Problem requirements: Print the data exactly. Omit the pictures.

++++ Dataset records ++++

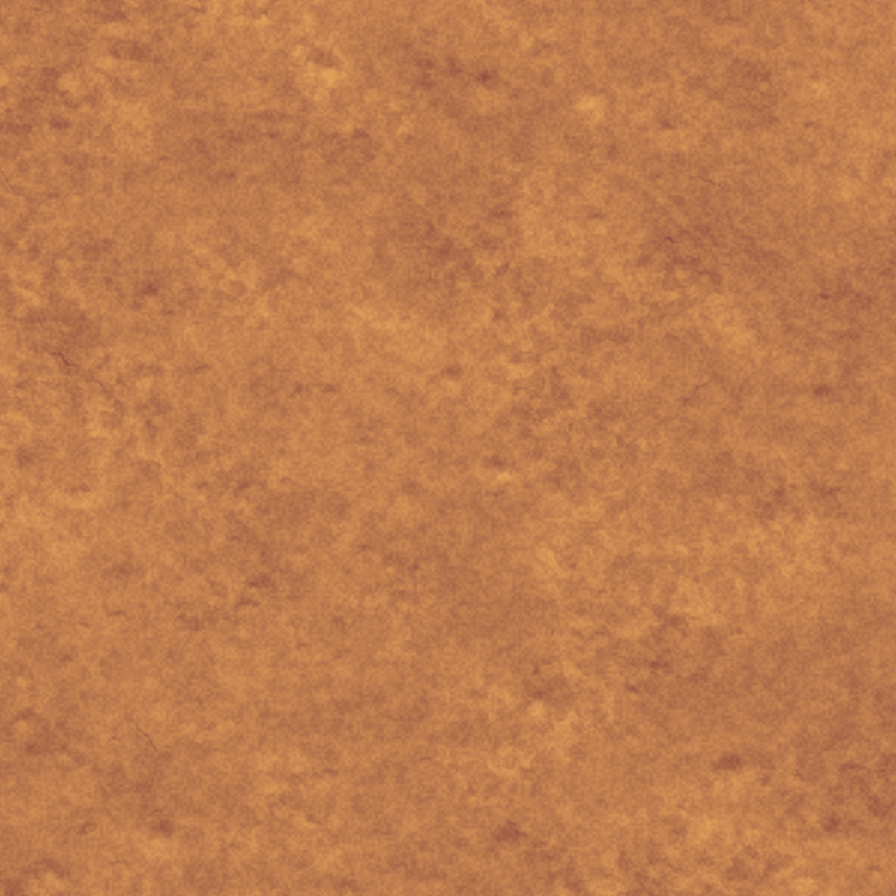
This texture is drawn by a WebGL 1 fragment shader. Its source:

```glsl
precision highp float;
// Weathered ochre ground: soft clouds, mottled patches, small pits and short cracks.

uniform vec2 u_resolution;

const vec3 CLAY = vec3(0.747, 0.489, 0.309);
const vec3 TONE_STEP = vec3(0.036, 0.037, 0.011);

float hash(vec2 cell) {
  vec3 q = fract(vec3(cell.xyx) * vec3(0.1031, 0.1030, 0.0973));
  q += dot(q, q.yzx + 33.33);
  return fract((q.x + q.y) * q.z);
}

vec2 hash2(vec2 cell) {
  return vec2(hash(cell + 17.3), hash(cell + 71.9));
}

float noise(vec2 p) {
  vec2 cell = floor(p);
  vec2 f = fract(p);
  f = f * f * (3.0 - 2.0 * f);
  float low = mix(hash(cell), hash(cell + vec2(1.0, 0.0)), f.x);
  float high = mix(hash(cell + vec2(0.0, 1.0)), hash(cell + 1.0), f.x);
  return mix(low, high, f.y);
}

float fbm(vec2 p) {
  float sum = 0.0;
  float gain = 0.5;
  for (int i = 0; i < 5; i++) {
    sum += gain * noise(p);
    p = mat2(1.6, 1.2, -1.2, 1.6) * p + 13.7;
    gain *= 0.5;
  }
  return sum / 0.96875;
}

// Crisp ragged flecks gathered into loose patches.
float flecks(vec2 p, float patchScale, float fleckScale, vec2 seed) {
  float region = smoothstep(0.42, 0.72, fbm(p * patchScale + seed));
  float detail = smoothstep(0.44, 0.62, fbm(p * fleckScale + seed.yx));
  return region * (0.1 + 0.9 * detail);
}

// Scattered hollows: a dark upper rim over a paler lower lip.
float pits(vec2 p, float scale, float chance, float radius, float lipStrength) {
  vec2 home = floor(p * scale);
  float tone = 0.0;
  for (int y = -1; y <= 1; y++) {
    for (int x = -1; x <= 1; x++) {
      vec2 cell = home + vec2(float(x), float(y));
      float present = step(hash(cell + scale), chance);
      float size = radius * mix(0.6, 1.3, hash(cell + 5.1));
      vec2 d = (p - (cell + hash2(cell + scale)) / scale) / size;
      vec2 rim = (d + vec2(0.0, 0.25 * d.x * d.x)) * vec2(0.75, 1.6);
      vec2 lip = (d + vec2(0.1, 1.5)) * vec2(0.6, 0.85);
      float shade = lipStrength * exp(-dot(lip, lip)) - 2.4 * exp(-dot(rim, rim));
      tone += present * shade;
    }
  }
  return tone;
}

// Sparse short fissures, each bent by noise and tapered at both ends.
float cracks(vec2 p, float scale, float chance) {
  vec2 home = floor(p * scale);
  float mask = 0.0;
  for (int y = -1; y <= 1; y++) {
    for (int x = -1; x <= 1; x++) {
      vec2 cell = home + vec2(float(x), float(y));
      float present = step(hash(cell + 41.0), chance);
      float angle = mix(-1.2, 1.0, hash(cell + 23.0));
      vec2 d = p - (cell + hash2(cell)) / scale;
      vec2 q = vec2(cos(angle) * d.x + sin(angle) * d.y,
                    cos(angle) * d.y - sin(angle) * d.x);
      q.y += 0.022 * (fbm(vec2(q.x * 45.0, hash(cell) * 90.0)) - 0.5);
      float taper = 1.0 - smoothstep(0.008, 0.036, abs(q.x));
      float line = 1.0 - smoothstep(0.0004, 0.0026, abs(q.y));
      mask = max(mask, present * taper * line);
    }
  }
  return mask;
}

void main() {
  vec2 p = gl_FragCoord.xy / min(u_resolution.x, u_resolution.y);
  vec2 bend = vec2(fbm(p * 90.0), fbm(p * 90.0 + 40.0)) - 0.5;
  vec2 ragged = p + 0.014 * bend;
  vec2 drift = vec2(p.x * 0.85 + p.y * 0.2, p.y * 1.15 + p.x * 0.1);

  // Broad clouds down to fine grain, in steps of tone.
  float tone = 2.3 * (fbm(drift * 6.0 + 3.0) - 0.5);
  tone += 2.0 * (fbm(drift * 22.0 + 8.0) - 0.5);
  tone += 3.4 * (fbm(p * 85.0 + 21.0) - 0.5);
  tone += 2.0 * (noise(p * 300.0) - 0.5);

  // Yellow dust and brown wear.
  tone += 1.7 * flecks(p, 9.0, 75.0, vec2(31.0, 57.0));
  tone -= 1.6 * flecks(drift, 10.0, 65.0, vec2(83.0, 11.0));

  // Relief marks.
  tone += pits(ragged, 8.0, 0.40, 0.012, 1.3);
  tone += 0.9 * pits(ragged, 17.0, 0.35, 0.006, 0.6);
  tone -= 1.7 * cracks(p, 5.0, 0.28);

  gl_FragColor = vec4(CLAY + TONE_STEP * clamp(tone, -4.5, 3.6), 1.0);
}
```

++++

Task result:
This texture is drawn by a WebGL 1 fragment shader. Its source:

```glsl
precision highp float;
// Weathered ochre ground: soft clouds, mottled patches, small pits and short cracks.

uniform vec2 u_resolution;

const vec3 CLAY = vec3(0.747, 0.489, 0.309);
const vec3 TONE_STEP = vec3(0.036, 0.037, 0.011);

float hash(vec2 cell) {
  vec3 q = fract(vec3(cell.xyx) * vec3(0.1031, 0.1030, 0.0973));
  q += dot(q, q.yzx + 33.33);
  return fract((q.x + q.y) * q.z);
}

vec2 hash2(vec2 cell) {
  return vec2(hash(cell + 17.3), hash(cell + 71.9));
}

float noise(vec2 p) {
  vec2 cell = floor(p);
  vec2 f = fract(p);
  f = f * f * (3.0 - 2.0 * f);
  float low = mix(hash(cell), hash(cell + vec2(1.0, 0.0)), f.x);
  float high = mix(hash(cell + vec2(0.0, 1.0)), hash(cell + 1.0), f.x);
  return mix(low, high, f.y);
}

float fbm(vec2 p) {
  float sum = 0.0;
  float gain = 0.5;
  for (int i = 0; i < 5; i++) {
    sum += gain * noise(p);
    p = mat2(1.6, 1.2, -1.2, 1.6) * p + 13.7;
    gain *= 0.5;
  }
  return sum / 0.96875;
}

// Crisp ragged flecks gathered into loose patches.
float flecks(vec2 p, float patchScale, float fleckScale, vec2 seed) {
  float region = smoothstep(0.42, 0.72, fbm(p * patchScale + seed));
  float detail = smoothstep(0.44, 0.62, fbm(p * fleckScale + seed.yx));
  return region * (0.1 + 0.9 * detail);
}

// Scattered hollows: a dark upper rim over a paler lower lip.
float pits(vec2 p, float scale, float chance, float radius, float lipStrength) {
  vec2 home = floor(p * scale);
  float tone = 0.0;
  for (int y = -1; y <= 1; y++) {
    for (int x = -1; x <= 1; x++) {
      vec2 cell = home + vec2(float(x), float(y));
      float present = step(hash(cell + scale), chance);
      float size = radius * mix(0.6, 1.3, hash(cell + 5.1));
      vec2 d = (p - (cell + hash2(cell + scale)) / scale) / size;
      vec2 rim = (d + vec2(0.0, 0.25 * d.x * d.x)) * vec2(0.75, 1.6);
      vec2 lip = (d + vec2(0.1, 1.5)) * vec2(0.6, 0.85);
      float shade = lipStrength * exp(-dot(lip, lip)) - 2.4 * exp(-dot(rim, rim));
      tone += present * shade;
    }
  }
  return tone;
}

// Sparse short fissures, each bent by noise and tapered at both ends.
float cracks(vec2 p, float scale, float chance) {
  vec2 home = floor(p * scale);
  float mask = 0.0;
  for (int y = -1; y <= 1; y++) {
    for (int x = -1; x <= 1; x++) {
      vec2 cell = home + vec2(float(x), float(y));
      float present = step(hash(cell + 41.0), chance);
      float angle = mix(-1.2, 1.0, hash(cell + 23.0));
      vec2 d = p - (cell + hash2(cell)) / scale;
      vec2 q = vec2(cos(angle) * d.x + sin(angle) * d.y,
                    cos(angle) * d.y - sin(angle) * d.x);
      q.y += 0.022 * (fbm(vec2(q.x * 45.0, hash(cell) * 90.0)) - 0.5);
      float taper = 1.0 - smoothstep(0.008, 0.036, abs(q.x));
      float line = 1.0 - smoothstep(0.0004, 0.0026, abs(q.y));
      mask = max(mask, present * taper * line);
    }
  }
  return mask;
}

void main() {
  vec2 p = gl_FragCoord.xy / min(u_resolution.x, u_resolution.y);
  vec2 bend = vec2(fbm(p * 90.0), fbm(p * 90.0 + 40.0)) - 0.5;
  vec2 ragged = p + 0.014 * bend;
  vec2 drift = vec2(p.x * 0.85 + p.y * 0.2, p.y * 1.15 + p.x * 0.1);

  // Broad clouds down to fine grain, in steps of tone.
  float tone = 2.3 * (fbm(drift * 6.0 + 3.0) - 0.5);
  tone += 2.0 * (fbm(drift * 22.0 + 8.0) - 0.5);
  tone += 3.4 * (fbm(p * 85.0 + 21.0) - 0.5);
  tone += 2.0 * (noise(p * 300.0) - 0.5);

  // Yellow dust and brown wear.
  tone += 1.7 * flecks(p, 9.0, 75.0, vec2(31.0, 57.0));
  tone -= 1.6 * flecks(drift, 10.0, 65.0, vec2(83.0, 11.0));

  // Relief marks.
  tone += pits(ragged, 8.0, 0.40, 0.012, 1.3);
  tone += 0.9 * pits(ragged, 17.0, 0.35, 0.006, 0.6);
  tone -= 1.7 * cracks(p, 5.0, 0.28);

  gl_FragColor = vec4(CLAY + TONE_STEP * clamp(tone, -4.5, 3.6), 1.0);
}
```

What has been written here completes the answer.